*** Opening of Supplied data ***
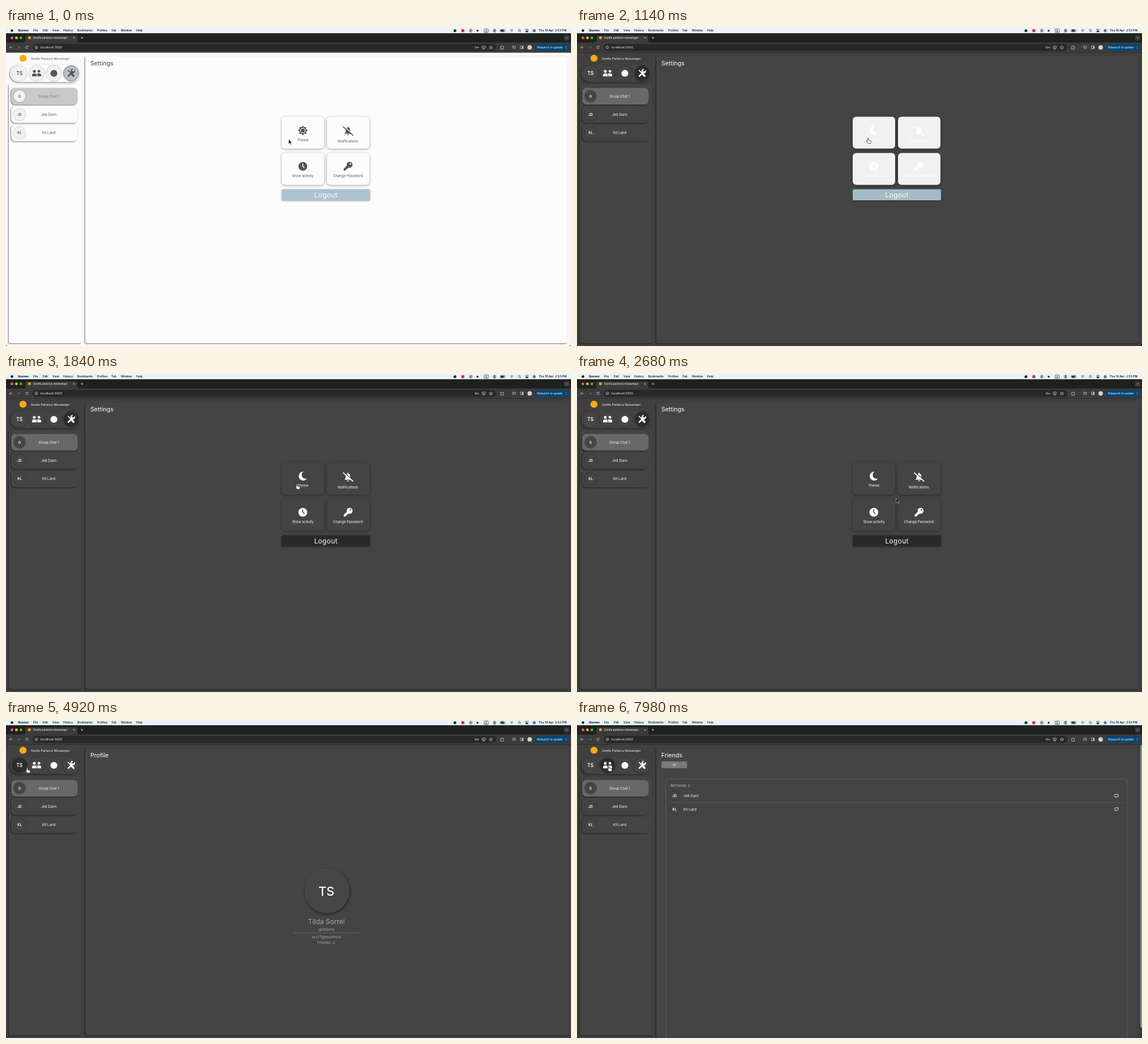
Write an HTML page that moves like this. It is 998 px wide and 561 px high and loops after 8000 ms.

```html
<!DOCTYPE html>
<html lang="en">
<head>
<meta charset="utf-8">
<title>Messenger settings</title>
<style>
html, body { margin: 0; width: 100%; height: 100%; overflow: hidden; background: #000; }
svg { display: block; width: 998px; height: 561px; font-family: Inter, Roboto, sans-serif;
  --page: #f9f9f9; --panel: #fcfcfc; --ink: #555; --title: #444; --item: #fcfcfc; --pick: #c9c9c9;
  --pickText: #777; --avatar: #f0f1f2; --shade: rgba(0,0,0,.55); --soft: rgba(0,0,0,.38); }
svg.dark { --page: #404040; --panel: #444; --ink: #fff; --title: #fff; --item: #444; --pick: #686868;
  --pickText: #f4f4f4; --avatar: #454545; --shade: rgba(0,0,0,.5); --soft: rgba(0,0,0,.4); }
text { white-space: pre; }
.mid { text-anchor: middle; }
.bold { font-weight: 600; }
.ink { fill: var(--ink); }
.line { fill: none; stroke: var(--ink); }
.panel { fill: var(--panel); filter: drop-shadow(-1px 1px 1.3px var(--shade)); }
.item { fill: var(--item); filter: drop-shadow(-.4px 1px .8px var(--shade)); }
.pick { fill: var(--pick); }
.avatar { fill: var(--avatar); filter: drop-shadow(0 .5px .8px var(--soft)); }
.nav { filter: drop-shadow(0 .5px .8px var(--soft)); }
.tile { fill: var(--tile); filter: drop-shadow(0 1.5px 2px var(--soft)); }
.logout { fill: var(--logout); filter: drop-shadow(0 1px 1.5px var(--soft)); }
.hole { fill: var(--tile); }
.cut { fill: none; stroke: var(--tile); }
.title { fill: var(--title); font-size: 10.6px; }
.grey { fill: #a9a9a9; }
.glyph { fill: none; stroke: #d8d8d8; stroke-width: .75; }
.bar { fill: none; stroke: #222; stroke-width: .7; }
</style>
</head>
<body>
<svg id="stage" viewBox="0 0 998 561"></svg>
<script>
const text = (x, y, size, s, attr = '') => `<text x="${x}" y="${y}" font-size="${size}" ${attr}>${s}</text>`;
const box = (x, y, w, h, r, attr) => `<rect x="${x}" y="${y}" width="${w}" height="${h}" rx="${r}" ${attr}/>`;
const disc = (x, y, r, attr) => `<circle cx="${x}" cy="${y}" r="${r}" ${attr}/>`;
const path = (d, attr) => `<path d="${d}" ${attr}/>`;
const INK = 'class="ink"', MID = 'class="ink mid"', BOLD = 'class="ink mid bold"';

function menuBar() {
  const words = [['File', 48], ['Edit', 65], ['View', 82], ['History', 101], ['Bookmarks', 126],
    ['Profiles', 161], ['Tab', 186], ['Window', 203], ['Help', 230]];
  const bar = 'class="bar"';
  return box(0, 0, 998, 9.5, 0, 'fill="#e9f2f6"')
    + disc(10.5, 4.5, 2.3, 'fill="#111"')
    + text(21, 6.4, 5.1, 'Quovex', 'font-weight="700"')
    + words.map(([s, x]) => text(x, 6.4, 5, s, 'font-weight="500"')).join('')
    + disc(793, 4.7, 2.5, 'fill="#222"')
    + box(804.5, 2.2, 5, 5, 0, 'fill="#d32532"')
    + disc(821, 4.7, 2.5, bar) + path('M820.2 3.4v2.6l2.2-1.3z', '')
    + disc(833, 4.7, 1.7, 'fill="#222"')
    + box(844.5, 1.8, 7.5, 6, 1, bar) + text(848.2, 6.5, 4.8, 'A', 'class="mid"')
    + disc(863, 4.7, 2.5, bar) + disc(863, 4, .9, '') + path('M861.3 6.4q1.7-1.6 3.4 0z', '')
    + box(873, 2.7, 8.4, 4, 1, bar) + box(874, 3.6, 5.5, 2.2, .4, '')
    + path('M890.5 3.9q2.8-2.4 5.6 0M891.8 5.3q1.5-1.3 3 0', bar) + disc(893.3, 6.5, .6, '')
    + disc(906.6, 4.2, 1.8, bar) + path('M908 5.6l1.6 1.6', bar)
    + box(917.6, 2.3, 5, 2, 1, bar) + box(917.6, 5.2, 5, 2, 1, 'fill="#222"')
    + disc(933, 4.7, 2.6, 'fill="#5c6c9c"')
    + text(941, 6.4, 5.1, 'Thu 18 Apr  2:53 PM', 'font-weight="500"');
}

function browserBar() {
  const c = 'class="glyph"', lit = 'fill="#d8d8d8"';
  return box(0, 9.5, 998, 17, 0, 'fill="#1f2020"')
    + ['#ff5f57', '#febc2e', '#28c840'].map((f, i) => disc(10.5 + 7.9 * i, 17.4, 2.4, `fill="${f}"`)).join('')
    + path('M31 26q3 0 3-3v-7q0-3 3-3h86q3 0 3 3v7q0 3 3 3z', 'fill="#3b3b3b"')
    + disc(41.4, 17.3, 2.5, 'fill="#f9b000"')
    + text(48, 19, 4.6, 'Gentle parlance messenger', 'fill="#eee" font-weight="500"')
    + path('M118.8 16.1l2.6 2.6m0-2.6l-2.6 2.6M132 17.4h4.4m-2.2-2.2v4.4', c)
    + box(985.5, 13, 9.5, 9, 2.5, 'fill="#3b3b3b"') + path('M988.8 16.8l1.5 1.5 1.5-1.5', c)
    + box(0, 25.5, 998, 18, 0, 'fill="#3b3b3b"')
    + box(47, 28, 819, 12.6, 6.3, 'fill="#282828"')
    + path('M11.4 34.2H6.8m2-2.1l-2.1 2.1 2.1 2.1', c)
    + path('M20.6 34.2h4.6m-2-2.1l2.1 2.1-2.1 2.1', 'class="glyph" opacity=".4"')
    + path('M38.6 32.8a2.2 2.2 0 1 0 .4 2.1M39 31.5v1.7h-1.7', c)
    + disc(53.6, 34.2, 2.3, c) + path('M53.6 33.9v1.5M53.6 32.6v.5', c)
    + text(61, 36.1, 5.4, 'localhost:3000', 'fill="#eee"')
    + disc(829.8, 34.2, 1.5, c) + path('M831.3 34.2h3.7v1.4m-1.5-1.4v1.2', c)
    + box(841, 31.9, 5.8, 3.8, .6, c) + path('M842.5 37h3M844 33v1.5', c)
    + path('M856.5 31.4l.9 1.8 2 .2-1.5 1.4.4 2-1.8-1-1.8 1 .4-2-1.5-1.4 2-.2z', c)
    + path('M873.8 32.5h1.5q.8-1.9 1.6 0h1.6v1.6q1.8.8 0 1.6v1.5h-4.7z', c)
    + path('M894.4 32.2h4.4M894.4 33.9h3M894.4 35.6h2M899.4 36v-3.6h1', c) + disc(898.7, 36, .8, lit)
    + box(908.6, 31.9, 5, 4.6, .6, c) + box(911.6, 31.9, 2, 4.6, 0, lit)
    + disc(925, 34.2, 3.9, 'fill="#d6d2c8"')
    + box(934, 28.6, 60, 11.6, 5.8, 'fill="#064673"')
    + text(938, 36, 4.95, 'Relaunch to update', 'fill="#cfe9fb" font-weight="500"')
    + [32.2, 34.2, 36.2].map(y => disc(989.6, y, .55, 'fill="#cfe9fb"')).join('');
}

const navX = [23.7, 54.2, 84.6, 115];
const people = [['G', 'Group Chat 1'], ['JD', 'Jed Dunn'], ['KL', 'Kit Lund']];

function sidebar() {
  return disc(30, 53.4, 6.2, 'fill="#f9ab0e"')
    + text(44, 55.8, 5.25, 'Gentle Parlance Messenger', INK)
    + box(7, 65, 124, 30.5, 15.2, 'class="panel"')
    + navX.map(x => disc(x, 80, 13.4, 'class="nav"')).join('')
    + text(23.7, 83, 8.4, 'TS', BOLD)
    + disc(50, 76.4, 2.5, INK) + disc(58.2, 76.4, 2.4, INK)
    + path('M46 85.3v-1.8q0-3.3 3.2-3.3h1.7q3.4 0 3.4 3.3v1.8zM55.4 85.3v-2q0-1.8-1-3.1h4.4q3.3 0 3.3 3.3v1.8z', INK)
    + disc(84.6, 80, 6.1, INK)
    + path('M110.2 84.9l7.6-7.6', 'class="line" stroke-width="2.7" stroke-linecap="round"')
    + path('M120.7 74.9a3.1 3.1 0 1 1-3-1.8', 'class="line" stroke-width="2"')
    + path('M109.4 74.4l5.2 5.2', 'class="line" stroke-width="1.6"')
    + path('M116 81.2l3.4 3.4', 'class="line" stroke-width="3.4" stroke-linecap="round"')
    + box(5, 100, 128, 456, 3, 'class="panel"')
    + people.map(([short, name], i) => {
      const y = 120.3 + 32.4 * i;
      return box(9.2, y - 14.6, 117.3, 29.3, 7, `class="item ${i ? '' : 'pick'}"`)
        + disc(24, y, 10.5, 'class="avatar"')
        + text(24, y + 2.2, 6, short, BOLD)
        + text(75.5, y + 2.2, 5.95, name, i ? MID : 'class="mid" fill="var(--pickText)"');
    }).join('');
}

function settings() {
  const star = Array.from({ length: 16 }, (_, i) => {
    const r = i % 2 ? 6.2 : 8.6, a = i * Math.PI / 8;
    return `${524.3 + r * Math.cos(a)},${180.8 + r * Math.sin(a)}`;
  }).join(' ');
  return text(149, 66.4, 10.6, 'Settings', 'class="title"')
    + [[487, 156.5], [567, 156.5], [487, 220.5], [567, 220.5]].map(([x, y]) => box(x, y, 75, 56.3, 6, 'class="tile"')).join('')
    + `<g id="sun"><polygon points="${star}" class="ink"/>${disc(524.3, 180.8, 4.2, 'class="cut" stroke-width="1.2"')}`
    + text(524.3, 200.2, 6.05, 'Theme', MID) + '</g>'
    + '<g id="moon">' + path('M525.5 172.2a7.9 7.9 0 1 0 6 12.4q-8.6 1.4-9.2-6.3q0-4 3.2-6.1z', INK)
    + text(524.3, 198.7, 6.05, 'Theme', MID) + '</g>'
    + path('M598 186.6q2.2-2 2.2-6q0-4 3-4.8v-1.6h1.8v1.6q3 .8 3 4.8q0 4 2.2 6z', INK)
    + path('M602.2 187.8h4q-2 3-4 0z', INK)
    + path('M596.3 173.2l17 15', 'class="cut" stroke-width="1.8"')
    + path('M595.8 174.4l16.8 14.6', 'class="line" stroke-width="1.7" stroke-linecap="round"')
    + text(604, 201.8, 6.05, 'Notifications', MID)
    + disc(524.3, 244, 7.8, INK) + path('M524.3 239v5.2l2.8 2.3', 'class="cut" stroke-width="1.5"')
    + text(524.3, 262.6, 6.05, 'Show activity', MID)
    + disc(606.9, 241.2, 5.2, INK)
    + path('M603.4 241.6l-6.9 6.9v3h3.5v-1.8h1.8v-1.8h1.8l3-3z', INK) + disc(608.3, 239.8, 1.4, 'class="hole"')
    + text(604, 262.6, 6.1, 'Change Password', MID)
    + box(487, 284.5, 156, 19.5, 2.5, 'class="logout"')
    + text(565.2, 298.9, 11.7, 'Logout', 'class="mid" fill="#fff" letter-spacing=".5"');
}

function profile() {
  const mid = 'class="grey mid"';
  return text(149, 66.4, 10.6, 'Profile', 'class="title"')
    + disc(567, 301.5, 38.8, 'class="avatar" stroke="#515151" style="filter:drop-shadow(1px 2px 2.5px rgba(0,0,0,.55))"')
    + text(566, 310, 21.5, 'TS', 'class="ink mid" font-weight="500"')
    + text(566, 359.5, 12, 'Tilda Sorrel', mid)
    + text(566, 371.7, 5.9, '@tilda456', mid)
    + box(508, 375.2, 116, .7, 0, 'fill="#747474"')
    + text(566, 384.6, 6.65, 'acct7@localhost', mid)
    + text(565.5, 395, 6.65, 'Friends: 2', mid);
}

function friends() {
  return box(140, 50, 849, 540, 3, 'class="panel"')
    + box(994.5, 43.5, 3.5, 518, 0, 'fill="#383838"') + box(995, 44, 3, 499, 1.5, 'fill="#8a8a8a"')
    + text(149, 66.4, 10.6, 'Friends', 'class="title"')
    + box(149, 73, 45.5, 12, 2, 'fill="#7a7a7a"') + text(171.8, 80.9, 5.2, 'All', MID)
    + box(156.8, 103.8, 815, 490, 4, 'fill="none" stroke="#646464" stroke-width=".8"')
    + text(165, 118.2, 5.5, 'All Friends: 2', 'class="grey bold"')
    + box(165, 145.4, 799, .7, 0, 'fill="#606060"')
    + people.slice(1).map(([short, name], i) => {
      const y = 133.8 + 23.6 * i;
      return disc(172.3, y, 7.6, 'class="avatar"') + text(172.3, y + 2.2, 6, short, BOLD)
        + text(188, y + 2.2, 5.95, name, INK)
        + path(`M950 ${y - 2.6}h6v4.3h-3l-1.5 1.5v-1.5h-1.5z`, 'class="line" stroke-width=".8" stroke-linejoin="round"');
    }).join('');
}

const stage = document.getElementById('stage');
stage.innerHTML = box(0, 0, 998, 561, 0, 'fill="#000"') + menuBar() + browserBar()
  + path('M0 43.5H998V558q0 3-3 3H3q-3 0-3-3z', 'fill="var(--page)"') + sidebar()
  + '<g id="mainPanel">' + box(140, 50, 852, 506, 3, 'class="panel"') + '</g>'
  + `<g id="settings">${settings()}</g><g id="profile">${profile()}</g><g id="friends">${friends()}</g>`
  + '<g id="cursor">'
  + path('M0 0V8.3L1.9 6.6 3.1 9.4 4.4 8.8 3.2 6.2H5.8Z', 'id="arrow" fill="#000" stroke="#fff" stroke-width=".5"')
  + path('M-1 1Q0-.5 1 1V4L4.4 4.7Q5.6 5.1 5.4 6.4L4.8 8.6V9.8H.3L-2.6 6.2Q-3.1 5.1-2.2 4.9L-1 5.7Z',
    'id="hand" fill="#fff" stroke="#111" stroke-width=".7" stroke-linejoin="round"')
  + '</g>';

const find = id => document.getElementById(id);
const show = (id, on) => { find(id).style.display = on ? '' : 'none'; };
const navDiscs = [...stage.querySelectorAll('.nav')];
const THEME = 1130, PROFILE = 4400, FRIENDS = 7410;

const clamp = v => Math.min(1, Math.max(0, v));
const fade = (t, start) => Math.sin(clamp((t - start) / 300) * Math.PI / 2);
const mix = (a, b, k) => `rgb(${a.map((v, i) => v + (b[i] - v) * k)})`;
const grey = v => [v, v, v];

// time, x, y of the pointer's hot spot
const route = [[0, 499.3, 196.3], [20, 499.3, 196.3], [820, 514, 193.8], [1900, 514, 193.8], [3240, 594, 234.8],
  [3300, 594, 234.8], [3620, 34, 84.6], [3760, 33.3, 84.6], [4500, 33.3, 84.6], [5900, 52.2, 81.2],
  [6140, 53.3, 81.2], [7960, 53.3, 81.2], [7980, 56.5, 81], [8000, 56.5, 81]];

function pointerAt(t) {
  const i = Math.max(1, route.findIndex(p => p[0] > t));
  const [t0, x0, y0] = route[i - 1], [t1, x1, y1] = route[i];
  const p = (t - t0) / (t1 - t0), k = p * p * (3 - 2 * p);
  return [x0 + (x1 - x0) * k, y0 + (y1 - y0) * k];
}

function draw(t) {
  const dark = t >= THEME, theme = fade(t, THEME);
  const toProfile = fade(t, PROFILE), toFriends = fade(t, FRIENDS);
  stage.classList.toggle('dark', dark);
  stage.style.setProperty('--tile', mix(grey(252), grey(68), theme));
  stage.style.setProperty('--logout', mix([171, 196, 206], grey(41), theme));
  const picked = [toProfile - toFriends, toFriends, 0, 1 - toProfile];
  navDiscs.forEach((d, i) => {
    d.style.fill = dark ? mix(grey(69), grey(44), picked[i]) : mix([240, 241, 242], [184, 191, 195], picked[i]);
    d.style.stroke = !dark && picked[i] ? '#85898b' : 'none';
  });
  show('sun', !dark);
  show('moon', dark);
  show('settings', t < PROFILE);
  show('profile', t >= PROFILE && t < FRIENDS);
  show('friends', t >= FRIENDS);
  show('mainPanel', t < FRIENDS);

  const [x, y] = pointerAt(t);
  const onNav = x < 131 && y < 96;
  const onTile = t > 100 && x > 487 && x < 642 && y > 156 && y < 277 && (x < 562 || x > 567);
  show('hand', onNav || onTile);
  show('arrow', !onNav && !onTile);
  find('cursor').setAttribute('transform', `translate(${x} ${y})`);
}

function tick() {
  draw(performance.now() % 8000);
  requestAnimationFrame(tick);
}
tick();
</script>
</body>
</html>
```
*** Close of Supplied data ***
When the word "navDiscs" appears in a line of the listing, copy that line.

const navDiscs = [...stage.querySelectorAll('.nav')];
  navDiscs.forEach((d, i) => {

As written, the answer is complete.